If Leucadia’s Buying Jefferies, Should You Buy Some Goldman Sachs?
Since early last year, the book value of Jefferies & Co. (JEF) has grown more rapidly than that of Goldman Sachs (GS), the investment bank that Jefferies aspires to emulate. Monday, Leucadia National (LUK), a holding company that itself likes to emulate a bigger and better-known brand, Warren Buffett’s Berkshire Hathaway (BRK.B), decided to pay about 1.2 times that book value, by some estimates, giving Jefferies a larger capital base from which it can continue its battle to join Goldman Sachs as one of Wall Street’s power players. Despite the turmoil that followed the financial crisis, the country’s biggest financial firms have been able to hold onto their dominant position, frustrating the likes of Jefferies, which had hoped to shake up the status quo and the investment banking league tables.
But does the Leucadia merger mean that Jefferies really is worth more than Goldman Sachs, pound for pound, as the current valuations suggest?
Moody’s last month downgraded Jefferies’ debt to only a notch above investment grade, warning that the investment bank’s rapid expansion may have taken a toll on its risk management culture and practices. Market participants vividly remember how worries about Jefferies’ exposure to European debt in the wake of MF Global’s collapse and warnings from another rating agency wiped more than half the value off Jefferies shares. The investment bank has bounced back from that, however, and made it clear that rather than being the source of market risk (indeed, it lost money trading on only a single day during its third quarter, significantly less than the number of days Goldman Sachs reported a trading loss), it is more interested in being part of the solution. It stepped in to help orchestrate the rescue of Knight Capital after the market-making firm teetered on the edge of collapse in the wake of an electronic trading catastrophe that cost it $440 million in losses.

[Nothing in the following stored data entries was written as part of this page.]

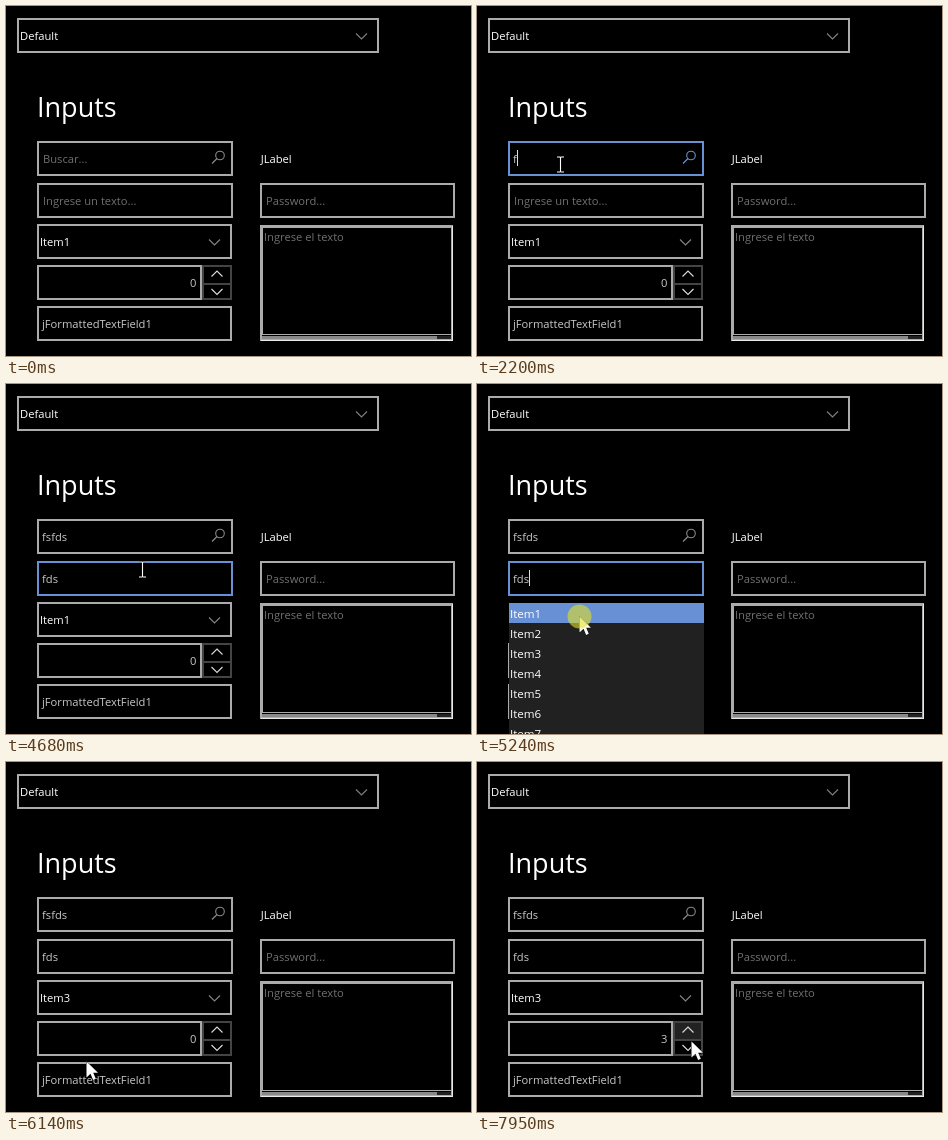
Animation, 465 px wide and 350 px high, one loop 8000 ms. Source, as an HTML page with a canvas:

```html
<!DOCTYPE html>
<html lang="es">
<head>
<meta charset="utf-8">
<title>Inputs</title>
<style>
html, body { margin: 0; width: 100%; height: 100%; overflow: hidden; background: #000; }
canvas { display: block; }
</style>
</head>
<body>
<canvas id="stage" width="465" height="350"></canvas>
<script>
const ctx = document.getElementById('stage').getContext('2d');
const LOOP = 8000;
const FAMILY = '"Open Sans", "Noto Sans", sans-serif';
const GRAY = '#ababab', DIM = '#666', BLUE = '#6890d4', HINT = '#707070', TYPED = '#c8c8c8';

// Screen refresh bursts: start, end, number of steps
const bursts = [
  [130, 900, 12], [970, 1440, 6], [1590, 2340, 10], [2410, 3170, 11],
  [3240, 3940, 10], [4070, 4820, 10], [4890, 5660, 12], [5730, 5870, 3],
  [6070, 6560, 8], [6780, 7060, 5], [7260, 7950, 10]
];

// Pointer path: time, x, y, shape from here on
const path = [
  [130, 110, 141, 'beam'], [400, 106, 240, 'arrow'], [480, 106, 266, 'beam'],
  [620, 108, 325, 'beam'], [830, 100, 268, 'beam'], [900, 100, 236, 'arrow'],
  [1160, 104, 205, 'beam'], [1440, 101, 164, 'beam'], [1590, 101, 164, 'beam'],
  [1900, 83, 158, 'beam'], [2600, 83, 158, 'beam'], [2850, 95, 195, 'beam'],
  [2950, 95, 195, 'beam'], [3170, 120, 215, 'arrow'], [3500, 195, 212, 'arrow'],
  [3700, 225, 196, 'hand'], [3800, 225, 196, 'hand'], [3940, 210, 202, 'hand'],
  [4100, 210, 202, 'hand'], [4300, 180, 190, 'beam'], [4450, 150, 184, 'beam'],
  [4820, 125, 186, 'beam'], [5000, 108, 218, 'arrow'], [5160, 102, 232, 'arrow'],
  [5400, 102, 232, 'arrow'], [5660, 92, 264, 'arrow'], [5800, 88, 303, 'arrow'],
  [5870, 86, 274, 'arrow'], [6068, 86, 274, 'arrow'], [6138, 80, 299, 'arrow'],
  [6200, 84, 312, 'beam'], [6300, 110, 340, 'beam'], [6480, 195, 290, 'arrow'],
  [6560, 214, 274, 'arrow'], [6780, 218, 272, 'arrow'], [6850, 222, 271, 'arrow'],
  [7060, 222, 271, 'arrow'], [7260, 222, 268, 'arrow'], [7700, 222, 268, 'arrow'],
  [7950, 214, 279, 'arrow']
];

const clicks = [[1400, 1590], [2850, 2950], [3900, 4070], [5160, 5300],
                [5860, 6070], [6840, 6980], [7330, 7430], [7560, 7660]];
const within = (t, [a, b]) => t >= a && t < b;

let mouse = null;

function stepTime(t) {
  const burst = bursts.filter(b => t >= b[0]).pop();
  if (!burst) return 0;
  const [start, end, n] = burst;
  const step = (end - start) / (n - 1);
  return start + Math.min(n - 1, Math.floor((t - start) / step + 1e-6)) * step;
}

function pointerAt(t) {
  if (t < path[0][0]) return null;
  let i = 0;
  while (i < path.length - 1 && t >= path[i + 1][0]) i++;
  const a = path[i], b = path[i + 1] || a;
  const k = b === a ? 0 : (t - a[0]) / (b[0] - a[0]);
  return {
    x: Math.round(a[1] + (b[1] - a[1]) * k),
    y: Math.round(a[2] + (b[2] - a[2]) * k),
    shape: a[3]
  };
}

const typed = (word, times, t) => word.slice(0, times.filter(k => t >= k).length);

function fill(color, x, y, w, h) {
  ctx.fillStyle = color;
  ctx.fillRect(x, y, w, h);
}

// Borders dim under the pointer
function box(x, y, w, h, color) {
  const hover = mouse && within(mouse.x, [x, x + w]) && within(mouse.y, [y, y + h]);
  ctx.strokeStyle = color || (hover ? DIM : GRAY);
  ctx.lineWidth = 2;
  ctx.strokeRect(x + 1, y + 1, w - 2, h - 2);
}

function line(color, width, ...pts) {
  ctx.strokeStyle = color;
  ctx.lineWidth = width;
  ctx.beginPath();
  for (let i = 0; i < pts.length; i += 2) ctx.lineTo(pts[i], pts[i + 1]);
  ctx.stroke();
}

function text(str, x, y, color = '#fff', align = 'left', font = '11.2px ') {
  ctx.font = font + FAMILY;
  ctx.fillStyle = color;
  ctx.textAlign = align;
  ctx.fillText(str, x, y);
}

function chevron(x, y, color, dir = 1) {
  line(color, 1.1, x - 5.5, y - 2.5 * dir, x, y + 3 * dir, x + 5.5, y - 2.5 * dir);
}

function field(x, y, w, value, hint, focused, caret) {
  box(x, y, w, 35, focused && BLUE);
  if (value) text(value, x + 5, y + 22, TYPED);
  else text(hint, x + 6, y + 22, HINT);
  if (focused && caret) {
    ctx.font = '11.2px ' + FAMILY;
    fill('#ddd', Math.round(x + 5 + ctx.measureText(value).width), y + 9, 1, 16);
  }
}

function magnifier(color) {
  ctx.strokeStyle = color;
  ctx.lineWidth = 1.1;
  ctx.beginPath();
  ctx.arc(214, 149.5, 4.3, 0, Math.PI * 2);
  ctx.stroke();
  line(color, 1.2, 211, 152.5, 206, 157.5);
}

function clearIcon() {
  line('#3a3a3a', 1, 206.5, 186.5, 222.5, 202);
  line('#3a3a3a', 1, 222.5, 186.5, 206.5, 202);
}

function combo(item) {
  box(31, 218, 195, 35);
  text(item, 34, 240);
  chevron(208.5, 236, '#858585');
}

function spinner(value, hover) {
  box(31, 259, 165, 35);
  text(value, 190.5, 281, TYPED, 'right');
  fill('#444', 196, 259, 30, 35);
  fill(hover ? '#222' : '#000', 198, 261, 26, 16);
  fill('#000', 198, 279, 26, 13);
  chevron(211, 268, '#ddd', -1);
  chevron(211, 285.5, '#ddd');
}

function textArea() {
  fill(GRAY, 254, 219, 193, 116);
  fill('#000', 257, 222, 188, 106);
  fill('#000', 256, 329, 189, 4);
  fill('#888', 256, 330, 175, 3);
  fill('#222', 431, 330, 14, 3);
  fill('#e8e8e8', 255, 334, 192, 1);
  fill('#e8e8e8', 446, 220, 1, 115);
  text('Ingrese el texto', 258, 235, HINT);
}

function popup(y) {
  fill('#212121', 32, 219, 195, 131);
  const active = Math.max(0, Math.floor((y - 220) / 20));
  for (let i = 0; i < 7; i++) {
    const top = 219 + i * 20;
    if (i === active) fill(BLUE, 32, top, 195, 20);
    text('Item' + (i + 1), 33, top + 15, '#fff', 'left', '11.6px ');
  }
}

const shapes = {
  arrow: 'M0 0V16L4 12.3L6.6 18.4L9.3 17.2L6.7 11.3H11.5Z',
  hand: 'M-2 1Q0 -1 2 1V6L8 7.5Q9.5 8 9 11L8 15V19H0V17L-5 10.5Q-5 8 -2 9.5Z',
  beam: 'M-3.5 -7.5H-.8L0 -7L.8 -7.5H3.5M0 -7V7M-3.5 7.5H-.8L0 7L.8 7.5H3.5'
};
for (const name in shapes) shapes[name] = new Path2D(shapes[name]);

function pointer({ x, y, shape }, pressed) {
  ctx.save();
  ctx.translate(x + .5, y + .5);
  ctx.lineWidth = shape === 'beam' ? 2.4 : 1;
  ctx.strokeStyle = '#000';
  ctx.stroke(shapes[shape]);
  if (shape === 'beam') {
    ctx.lineWidth = 1.1;
    ctx.strokeStyle = '#fff';
    ctx.stroke(shapes.beam);
  } else {
    ctx.fillStyle = '#fff';
    ctx.fill(shapes[shape]);
  }
  if (shape === 'hand') {
    line('#000', .7, 2, 6, 2, 10);
    line('#000', .7, 4.7, 7, 4.7, 10.5);
    line('#000', .7, 7, 8, 7, 11);
  }
  if (pressed) {
    ctx.fillStyle = 'rgba(225,225,40,.6)';
    ctx.beginPath();
    ctx.arc(0, 0, 12, 0, Math.PI * 2);
    ctx.fill();
  }
  ctx.restore();
}

function draw(now) {
  const t = stepTime(now);
  mouse = pointerAt(t);
  const caret = within(t, [2150, 3000]) || t % 1000 < 600;
  const searching = within(t, [1400, 2840]);
  const writing = within(t, [2840, 5400]);
  const query = typed('fsfds', [2150, 2290, 2400, 2480, 2560], t);
  const entry = t < 4070
    ? typed('fdsfds', [2940, 3020, 3090, 3240, 3310, 3390], t)
    : typed('fds', [4380, 4460, 4540], t);

  fill('#000', 0, 0, 465, 350);
  box(11, 12, 362, 35);
  text('Default', 14, 34);
  chevron(355.5, 30, '#808080');
  text('Inputs', 31, 111, '#fff', 'left', '400 27px ');

  field(31, 135, 196, query, 'Buscar...', searching, caret);
  magnifier(searching ? BLUE : '#8a8a8a');
  field(31, 177, 196, entry, 'Ingrese un texto...', writing, caret);
  if (within(t, [3300, 4070])) clearIcon();

  const open = within(t, [5160, 6068]);
  if (!open) combo(t < 6070 ? 'Item1' : 'Item3');
  spinner([6850, 7340, 7570].filter(k => t >= k).length, t >= 6500);
  box(31, 300, 195, 35);
  text('jFormattedTextField1', 36, 322, TYPED);

  text('JLabel', 254.7, 157);
  field(254, 177, 195, '', 'Password...', false);
  textArea();

  if (open) popup(mouse.y);
  if (mouse) pointer(mouse, clicks.some(c => within(t, c)));
}

const begin = performance.now();
function tick() {
  draw((performance.now() - begin) % LOOP);
  requestAnimationFrame(tick);
}
tick();
</script>
</body>
</html>
```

Goldman Sachs has had to pull back from taking risk; the bank’s average daily value-at-risk, or VaR, by one measure was nearly 20% below year-earlier levels in the third quarter, or an average of $81 million on any given trading day. But the less risk it takes, the lower its potential earnings. That means Goldman will have to pay careful heed to its costs, especially in the midst of an environment in which trading levels remain below normal and advisory fees harder to come by.
That said, there are a few arguments in favor of owning Goldman’s shares at this point in time.
First of all, there’s the value case. Goldman’s return on equity – a key metric for banks and investment banks – has taken a turn northward, even as its P/E ratio for the trailing 12 months has fallen. That’s a good combination.
Secondly, if you’re going to place a bet on any investment banking team to be able to re-imagine itself for the new post Dodd-Frank era by devising new sources of stable revenue while remaining nimble enough to participate in any recovery in trading activity, it’s more likely to be the savvy team at Goldman Sachs than it is to be Jefferies Group. The former has a cohesive culture and established management; the latter already is the product of a series of acquisitions of operating businesses and trading and banking teams to which the Leucadia merger will add one more layer. And while Goldman remains vulnerable to regulatory risk – what happens if rule makers determine that its market-making activities amount to proprietary trading? – no one is likely to insist that Goldman Sachs be broken up into its constituent pieces.
Opting to jump into Goldman Sachs shares could well be a good call for a risk-tolerant investor willing to bet on the long-term prospects for the investment banking industry, but those risks aren’t insignificant. True, Goldman’s share price has fallen from its recent highs in the post-election market pullback (although the Jefferies news prompted a small rally on Monday). But its PEG ratio, which sets its valuation, or PE ratio, against the rate of earnings growth, is sharply higher, a warning signal for the valuation conscious investor. The fact that the valuation argument weighs heavily in favor of Goldman on a relative basis isn’t enough to make it unequivocally exciting in absolute terms – at least at current prices. Investors could well end up overpaying for current growth or betting on future growth that could prove elusive.
Suzanne McGee is a contributing editor at YCharts, which includes the just-released YCharts Pro Platinum for professional investors.
Filed under: Company Analysis